Or at least help you brush up on your Pokemon knowledge. I’ve been radio silent about working on my game and I promise, it’s not because I’ve been taken over by Pokemon Go. Part of it has been work, part travel, a good portion has been a new project, BUT a little of it has been about Pokemon. I’ve been a fan for awhile now and I remember when I first found out about the Alexa skills kit, I couldn’t wait to dive deep and try and build something myself. Then a super dev, awesome user and all around community hero went and built the Amazon Echo Pokedex.
Fans of the series know that the Professor is the one who helps you keep track of the different types of Pokemon you catch, while also providing tips. When you’re out there playing Pokemon Go in the real world, you may feel a little let down because not all of the game mechanics from the beloved series have been released yet. Not to fear, if you’ve played Ingress before and read the numerous press releases around the game you’ll know that Niantic is planning on adding pvp and live events sometime in the near future.
Even with all those additions, we’re still sorely missing the interaction with the Professor. Well, she might not be a perfect substitute, but Alexa can definitely help you learn if you should place your water type or ground type in a battle against the fire type currently holding your neighborhood gym. (Water types do double damage against Fire types, but know that Grass types shouldn’t be played against a Fire type. Also, I am in no way repeating an actual scenario that happened to me. YOU DON’T KNOW ME 🙂 ).
Gamer, Developer and Alexa fan Vince Pale Jr (pale2hall) created an Alexa skill that utilizes Poke API to access a vast database of information on all your favorite pokemon. In his reddit post last year, pale2hall explained that he is using AWS’ Lambda to host the code, wrote it in Node.JS, and then used the ASK Alexa Skills Kit to format the questions. And when his powers combined, he formed
Captain Planet the Amazon Echo Pokedex, a real life voice activated pokemon directory.
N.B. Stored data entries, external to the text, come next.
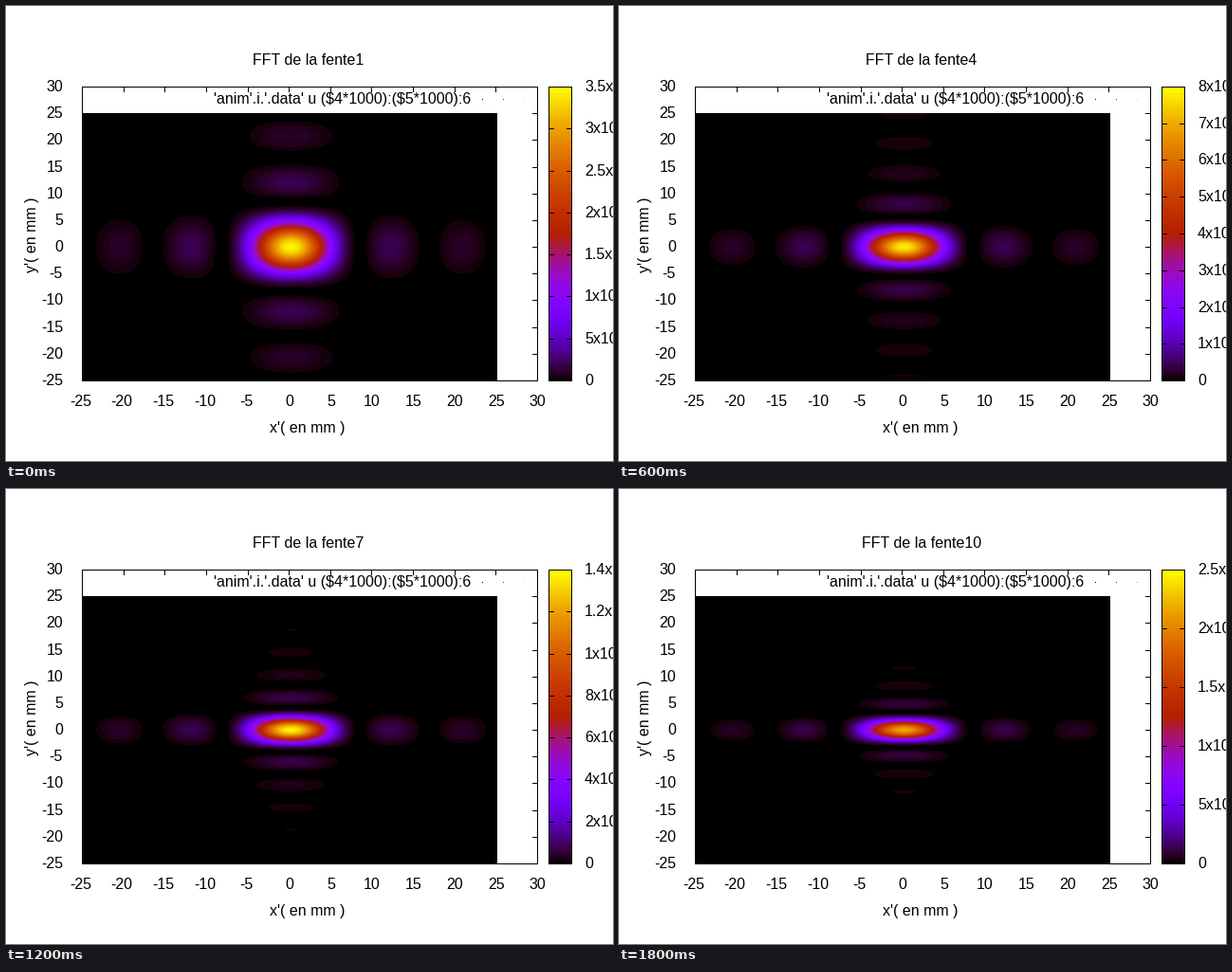
These frames come from a looping animation (640x480 px, 2000 ms). A matplotlib script:

```python
import math

import matplotlib.pyplot as plt
import numpy as np
from matplotlib.animation import FuncAnimation
from matplotlib.patches import Rectangle

W, H, DPI = 640, 480, 100
LEFT, RIGHT, TOP, BOTTOM = 80, 560, 85, 395
BAR_L, BAR_R = 572, 596
MAP_R, MAP_T, MAP_B = 518, 113, 392
LO, HI, STEP = -25, 30, 5
SX = (RIGHT - LEFT) / (HI - LO)
SY = (BOTTOM - TOP) / (HI - LO)
CENTRE = (300, 253.6)
PERIOD = 50        # mm between two diffraction orders
SLIT_W = 6         # slit width in samples; its height grows from 6 to 15
GAIN = 0.096       # peak intensity per squared slit height
LEVELS = 128
FRAMES, INTERVAL = 10, 200

plt.rcParams["font.family"] = "Liberation Sans"
fig = plt.figure(figsize=(W / DPI, H / DPI), dpi=DPI, facecolor="white")
ax = fig.add_axes([0, 0, 1, 1])
ax.axis("off")


def palette(gray):
    g = np.clip(np.floor(np.asarray(gray) * LEVELS) / (LEVELS - 1), 0, 1)
    blue = np.clip(np.sin(2 * np.pi * g), 0, 1)
    return np.stack([np.sqrt(g), g ** 3, blue], axis=-1)


def slit(pos, n):
    """Normalised diffraction intensity of n adjacent samples."""
    t = np.pi * pos / PERIOD
    s = np.sin(t)
    small = np.abs(s) < 1e-9
    ratio = np.sin(n * t) / (n * np.where(small, 1, s))
    return np.where(small, 1, ratio) ** 2


def scale(peak):
    """Tick step and rounded-up end of the colour axis."""
    power = 10 ** math.floor(math.log10(peak))
    room = 20 * power / peak
    step = power * (0.2 if room > 10 else 0.5 if room > 4 else 1)
    return step, math.ceil(peak / step) * step


def sci(v):
    if v == 0:
        return "0"
    return f"{v / 10 ** math.floor(math.log10(v) + 1e-9):.3g}x10"


def box(x, y, w, h, color="black", z=3):
    patch = Rectangle((x, y), w, h, facecolor=color, linewidth=0,
                      antialiased=False, zorder=z)
    return ax.add_patch(patch)


def frame(x0, x1):
    for y in (TOP, BOTTOM):
        box(x0, y, x1 - x0 + 1, 1)
    for x in (x0, x1):
        box(x, TOP, 1, BOTTOM - TOP + 1)


def label(x, y, s, ha="center", **kw):
    return ax.text(x, y, s, ha=ha, va="baseline", fontsize=16 * 72 / DPI,
                   color="black", parse_math=False, zorder=4, **kw)


def picture(x0, x1, y0, y1):
    blank = np.zeros((y1 - y0, x1 - x0, 3))
    return ax.imshow(blank, extent=(x0, x1, y1, y0), origin="upper",
                     interpolation="nearest", aspect="auto", zorder=1)


heat = picture(LEFT, MAP_R, MAP_T, BOTTOM)
bar = picture(BAR_L, BAR_R, TOP, BOTTOM)
ramp = (BOTTOM - np.arange(TOP, BOTTOM) - 0.5) / (BOTTOM - TOP)
bar.set_data(np.repeat(palette(ramp)[:, None], BAR_R - BAR_L, axis=1))
ax.set_xlim(0, W)
ax.set_ylim(H, 0)

frame(LEFT, RIGHT)
frame(BAR_L, BAR_R)
for v in range(LO, HI + 1, STEP):
    x = LEFT + (v - LO) * SX
    y = BOTTOM - (v - LO) * SY
    box(round(x), TOP, 1, 6)
    box(RIGHT - 5, round(y), 6, 1)
    label(x + (-1.5 if v < 0 else 0.5), 422, str(v))
    label(60, round(y) + 5, str(v), ha="right")

title = label(319, 62, "")
label(318, 450, "x'( en mm )")
label(32, 241, "y'( en mm )", rotation=90, rotation_mode="anchor")
label(490.5, 103, "'anim'.i.'.data' u ($4*1000):($5*1000):6", ha="right")
keys = [box(x, 98, 1, 1) for x in (502, 524, 546)]
ticks = [(box(BAR_L, 0, 6, 1), box(BAR_R - 5, 0, 6, 1),
          label(610, 0, "", ha="left")) for _ in range(11)]

xs = (np.arange(LEFT, MAP_R) - CENTRE[0]) / SX
rows = np.arange(MAP_T, BOTTOM)
ys = (CENTRE[1] - rows) / SY


def draw(i):
    n = SLIT_W + i
    peak = GAIN * n ** 2
    step, top = scale(peak)
    level = peak / top

    gray = level * np.outer(slit(ys, n), slit(xs, SLIT_W))
    gray[rows >= MAP_B] = 0
    heat.set_data(palette(gray))
    title.set_text(f"FFT de la fente{i + 1}")
    for k, dot in enumerate(keys):
        dot.set_facecolor(palette(level * k / 2))

    count = round(top / step)
    for k, parts in enumerate(ticks):
        y = round(BOTTOM - (BOTTOM - TOP) * k / count)
        for part in parts:
            part.set_visible(k <= count)
        parts[0].set_y(y)
        parts[1].set_y(y)
        parts[2].set_y(y + 5)
        parts[2].set_text(sci(k * step))
    return []


anim = FuncAnimation(fig, draw, frames=FRAMES, interval=INTERVAL,
                     init_func=lambda: draw(0), repeat=True, repeat_delay=0)
plt.show()
```
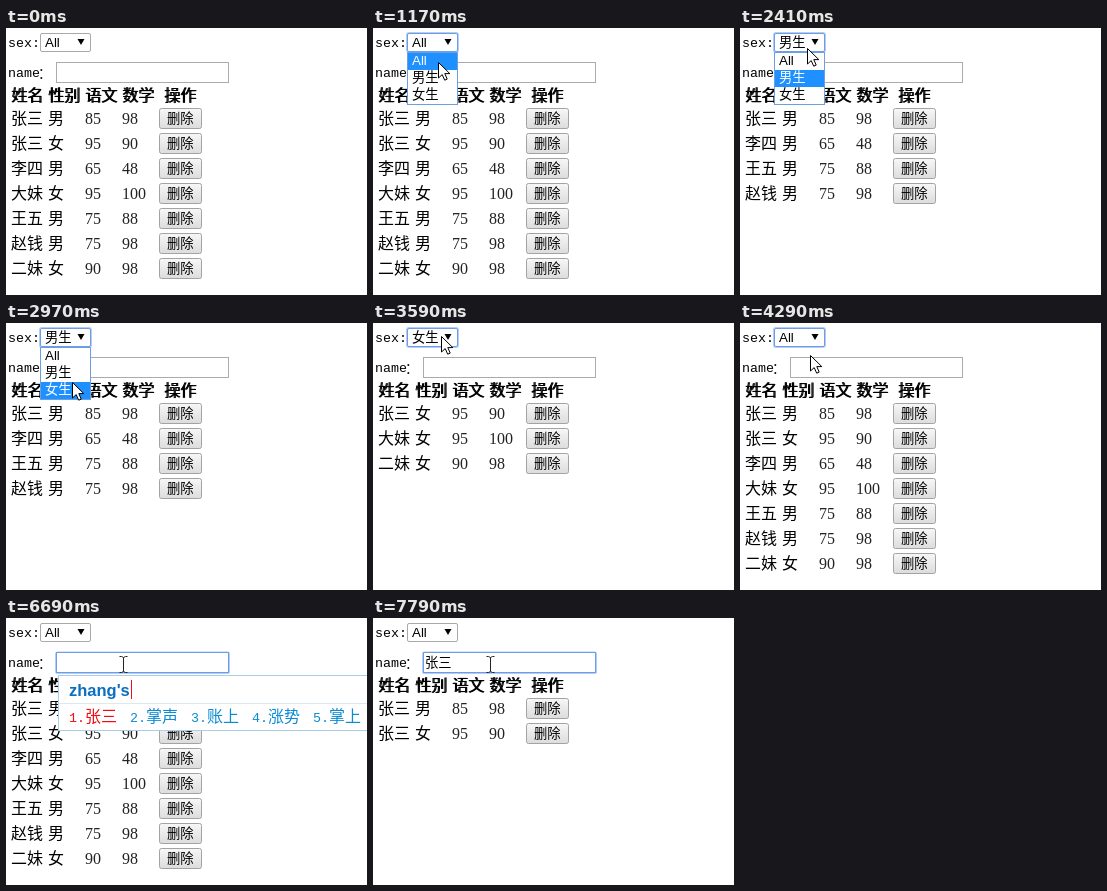
An HTML page that plays this animation: 361x267 px, repeating every 8 s.

```html
<!DOCTYPE html>
<html lang="zh-CN">
<head>
<meta charset="utf-8">
<title>成绩表</title>
<style>
html, body { margin: 0; width: 100%; height: 100%; overflow: hidden; background: #fff; }
svg { display: block; }
text { font: 300 16px "Noto Sans CJK SC", "Noto Sans CJK", sans-serif; fill: #000; white-space: pre; }
.mono { font: 13.33px "Liberation Mono", monospace; }
.num { font: 16px "Liberation Serif", serif; fill: #222; }
.ui { font: 13.33px "Liberation Sans", "Noto Sans CJK SC", "Noto Sans CJK", sans-serif; }
.pinyin { font: bold 16.5px "Liberation Sans", sans-serif; fill: #0a6fc0; }
</style>
</head>
<body>
<svg id="stage" width="361" height="267" viewBox="0 0 361 267">
  <defs>
    <linearGradient id="face" x1="0" y1="0" x2="0" y2="1">
      <stop offset="0" stop-color="#f7f7f7"/><stop offset="1" stop-color="#dcdcdc"/>
    </linearGradient>
  </defs>
</svg>
<script>
const LOOP = 8000;
const BLUE = '#0a8bd2', RED = '#f20c14';
const stage = document.getElementById('stage');

function add(parent, tag, attrs = {}, str) {
  const node = document.createElementNS('http://www.w3.org/2000/svg', tag);
  for (const key in attrs) node.setAttribute(key, attrs[key]);
  if (str !== undefined) node.textContent = str;
  parent.appendChild(node);
  return node;
}
const group = (parent = stage) => add(parent, 'g');
const text = (parent, x, y, str, cls = '') => add(parent, 'text', { x, y, class: cls }, str);
const rect = (parent, x, y, width, height, attrs) => add(parent, 'rect', { x, y, width, height, ...attrs });
const show = (node, on) => node.setAttribute('display', on ? 'inline' : 'none');
const set = (node, attrs) => { for (const key in attrs) node.setAttribute(key, attrs[key]); };

// Value of the last step that has begun.
const at = (steps, t) => steps.reduce((value, step) => (t >= step[0] ? step[1] : value), steps[0][1]);

const options = ['All', '男生', '女生'];
const chosen = [[0, 0], [1710, 1], [3190, 2], [4290, 0]];
const filter = [[0, 0], [1790, 1], [3270, 2], [4290, 0]];
const opened = [[0, 0], [1010, 1], [1710, 0], [2350, 1], [3190, 0], [3670, 1], [4290, 0]];
const focus = [[0, ''], [1010, 'sex'], [4990, 'name']];
const typed = [[0, ''], [7250, '张三']];
const caretOn = [[0, 0], [4990, 1], [5530, 0], [5990, 1], [6550, 0], [7090, 1], [7790, 0]];
const pinyin = [[0, ''], [5990, 'z'], [6150, 'zh'], [6310, 'zha'], [6390, 'zhan'],
  [6550, 'zhang'], [6690, "zhang's"], [7250, '']];
const candidates = {
  z: '在 中 再 则 做',
  zh: '这 中 中国 只 着',
  zha: '炸 扎 渣 眨 诈',
  zhan: '站 占 战 展 沾',
  zhang: '张 章 长 涨 掌',
  "zhang's": '张三 掌声 账上 涨势 掌上'
};

// Pointer moves: start, end, positions, from x, y, to x, y.
const moves = [
  [70, 694, 9, 228, 223, 27, 24],
  [772, 850, 2, 46, 18, 65, 15],
  [1010, 1170, 3, 65, 20, 65, 34],
  [1410, 1490, 2, 65, 40, 66, 46],
  [1950, 1950, 1, 68, 49, 68, 49],
  [2110, 2270, 3, 68, 32, 67, 20],
  [2490, 2890, 6, 67, 25, 66, 56],
  [2970, 2970, 1, 66, 59, 66, 59],
  [3270, 3510, 4, 66, 50, 68, 13],
  [3750, 3970, 4, 68, 20, 70, 32],
  [4370, 4590, 4, 78, 36, 117, 46]
];

function pointer(t) {
  const move = moves.filter(m => t >= m[0]).pop();
  if (!move || (t >= 1710 && t < 1950)) return null;
  const [start, end, count, x0, y0, x1, y1] = move;
  const span = end - start;
  const p = span ? Math.min(1, Math.floor((t - start) / span * (count - 1) + 1e-6) / (count - 1)) : 1;
  return [Math.round(x0 + (x1 - x0) * p), Math.round(y0 + (y1 - y0) * p)];
}

// Labels and table
text(stage, 2, 19, 'sex:', 'mono');
text(stage, 2, 49, 'name', 'mono');
text(stage, 32, 50, '：', 'ui');

// Headings are struck twice, one pixel apart.
[['姓名', 5], ['性别', 42], ['语文', 79], ['数学', 116], ['操作', 158]].forEach(([str, x]) => {
  text(stage, x, 73, str);
  text(stage, x + 1, 73, str);
});

const people = [
  ['张三', '男', 85, 98], ['张三', '女', 95, 90], ['李四', '男', 65, 48], ['大妹', '女', 95, 100],
  ['王五', '男', 75, 88], ['赵钱', '男', 75, 98], ['二妹', '女', 90, 98]
];
const rows = people.map(([name, sex, chinese, maths]) => {
  const node = group();
  text(node, 5, 16, name);
  text(node, 42, 16, sex);
  text(node, 79, 16, chinese, 'num');
  text(node, 116, 16, maths, 'num');
  rect(node, 153.5, 0.5, 42, 20, { rx: 2, fill: 'url(#face)', stroke: '#a3a3a3' });
  text(node, 161, 15, '删除', 'ui');
  return { node, name, sex };
});

// Name field
const ring = { fill: 'none', stroke: '#b4cdf5', 'stroke-width': 2 };
const fieldRing = rect(stage, 50, 34.5, 173, 20.5, { rx: 1.5, ...ring });
const field = rect(stage, 50.5, 34.5, 172, 20, { fill: '#fff' });
const fieldText = text(stage, 52, 49, '', 'ui');
const caret = rect(stage, 52, 37, 1, 15, { fill: '#000' });

// Sex list
const selectRing = rect(stage, 34, 5, 51, 19, { rx: 2, ...ring });
const select = rect(stage, 34.5, 5.5, 50, 18, { rx: 1.5, fill: '#fff' });
const selectText = text(stage, 39, 19, '', 'ui');
add(stage, 'path', { d: 'M71.5 11H78.5L75 17Z' });

const list = group();
rect(list, 34.5, 24.5, 50, 52, { fill: '#fff', stroke: '#6c9fe0' });
const items = options.map((str, i) => ({
  bar: rect(list, 35, 25 + 17 * i, 49, 17),
  label: text(list, 39, 37 + 17 * i, str, 'ui')
}));

// Input method window
const ime = group();
const imeBox = rect(ime, 52.5, 57.5, 296, 55, { fill: '#fff', stroke: '#a9cfe6' });
const imeLine = rect(ime, 53, 85, 295, 1, { fill: '#dde8ef' });
const imeText = text(ime, 63, 78, '', 'pinyin');
const imeCaret = rect(ime, 72, 62, 1, 19, { fill: RED });
const imeItems = Array.from({ length: 5 }, () => ({
  digit: text(ime, 0, 104, '', 'mono'),
  word: text(ime, 0, 104, '')
}));
const imeEnd = group(ime);
add(imeEnd, 'circle', { cx: 333, cy: 74, r: 15.5, fill: '#f59d76' });
const tool = (x, w, d, fill) => {
  rect(imeEnd, x, 91.5, w, 14, { fill: '#fff', stroke: '#d3e2ec' });
  add(imeEnd, 'path', { d, fill });
};
tool(288.5, 14, 'M297.5 95V102L293.5 98.5Z', '#c3c9ce');
tool(302.5, 14, 'M307.5 95V102L311.5 98.5Z', BLUE);
tool(325.5, 15, 'M329 97H337L333 101Z', BLUE);

// Pointers
const arrow = add(stage, 'path', {
  d: 'M.5 .5V16L4.2 12.6L6.7 18.2L9.2 17.1L6.8 11.6H11.8Z', fill: '#fff', stroke: '#000'
});
const beam = add(stage, 'path', {
  d: 'M-3.5 -7.5H-1.5L.5 -6.5L2.5 -7.5H4.5M.5 -6.5V7.5M-3.5 8.5H-1.5L.5 7.5L2.5 8.5H4.5',
  fill: 'none', stroke: '#222'
});

function drawTable(t) {
  const sex = ['', '男', '女'][at(filter, t)];
  const name = at(typed, t);
  let line = 0;
  for (const row of rows) {
    const on = row.sex.includes(sex) && row.name.includes(name);
    show(row.node, on);
    if (on) row.node.setAttribute('transform', `translate(0 ${80 + 25 * line++})`);
  }
}

function drawForm(t, tip) {
  const focused = at(focus, t);
  const name = at(typed, t);
  show(fieldRing, focused === 'name');
  show(selectRing, focused === 'sex');
  set(field, { stroke: focused === 'name' ? '#6f9ce8' : '#ababab' });
  set(select, { stroke: focused === 'sex' ? '#6f9ce8' : '#a9a9a9' });
  fieldText.textContent = name;
  show(caret, at(caretOn, t));
  set(caret, { x: name ? 79 : 52 });

  const value = at(chosen, t);
  selectText.textContent = options[value];
  show(list, at(opened, t));
  const hot = tip && tip[1] >= 25 ? Math.min(2, Math.floor((tip[1] - 25) / 17)) : value;
  items.forEach(({ bar, label }, i) => {
    set(bar, { fill: i === hot ? '#1e90ff' : '#fff' });
    label.style.fill = i === hot ? '#fff' : '#000';
  });
}

function drawIme(t) {
  const keys = at(pinyin, t);
  show(ime, keys);
  if (!keys) return;
  imeText.textContent = keys;
  set(imeCaret, { x: Math.round(64 + imeText.getComputedTextLength()) });
  let x = 63;
  candidates[keys].split(' ').forEach((str, i) => {
    const { digit, word } = imeItems[i];
    digit.textContent = `${i + 1}.`;
    word.textContent = str;
    set(digit, { x });
    set(word, { x: x + 16 });
    digit.style.fill = word.style.fill = i ? BLUE : RED;
    x += 29 + 16 * str.length;
  });
  const extra = x - 288;
  set(imeBox, { width: 296 + extra });
  set(imeLine, { width: 295 + extra });
  set(imeEnd, { transform: `translate(${extra} 0)` });
}

function drawPointer(t, tip) {
  const overField = tip && !at(opened, t) && tip[0] >= 50 && tip[0] < 223 && tip[1] >= 34 && tip[1] < 55;
  show(arrow, tip && !overField);
  show(beam, overField);
  if (tip) set(overField ? beam : arrow, { transform: `translate(${tip[0]} ${tip[1]})` });
}

function render(t) {
  const tip = pointer(t);
  drawTable(t);
  drawForm(t, tip);
  drawIme(t);
  drawPointer(t, tip);
}

const begin = performance.now();
function tick() {
  render((performance.now() - begin) % LOOP);
  requestAnimationFrame(tick);
}
render(0);
requestAnimationFrame(tick);
</script>
</body>
</html>
```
The great thing about ASK is that it makes it much easier for anyone to get started. In fact, even my own household has played around with it (me included) and made some silly trivia skills to learn how to use it. Between the forums, the blog posts, Amazon’s Developer Evangelist (all of whom are awesome and totally accessible via Twitter), the awesome community and super devs like pale2hall, you can duplicate these steps yourself and create your own Pokedex (with a little extra work)!
@ has a great blog post on Getting Started and I promise you, it’s simple enough that even I could follow along! You can check out the simplified steps below or visit the Amazon Echo forums for more information.
It’s Easy to Get Started
To get started with the Alexa Skills Kit, review the following materials in order:
- Read the Getting Started Guide, which details how users interact with your Alexa skill and how to conduct a conversation with your customers.
- Read the AWS Lambda documentation.
- Check out the Voice Design Handbook for best practices on voice user interface design.
- Review the Alexa Skills Interface Reference to learn more about the syntax of the requests that will be sent to your service.
- Check out the reference skills to see sample code.
- Learn how to test your new skill with an Amazon Echo.
- Sign up for a free account and register your skill on the developer portal.
If you’ve created another skill that you think might be useful for Pokemon Go, share that as well! Even if my cynical side thinks that the battery life issue might dampen the enthusiasm for this game a bit (let’s not even get into server issues), I love the creativity and ingenuity of both communities (Echo and Pokemon) and can’t wait to see what the community creates next.
Also, Go Team Instinct!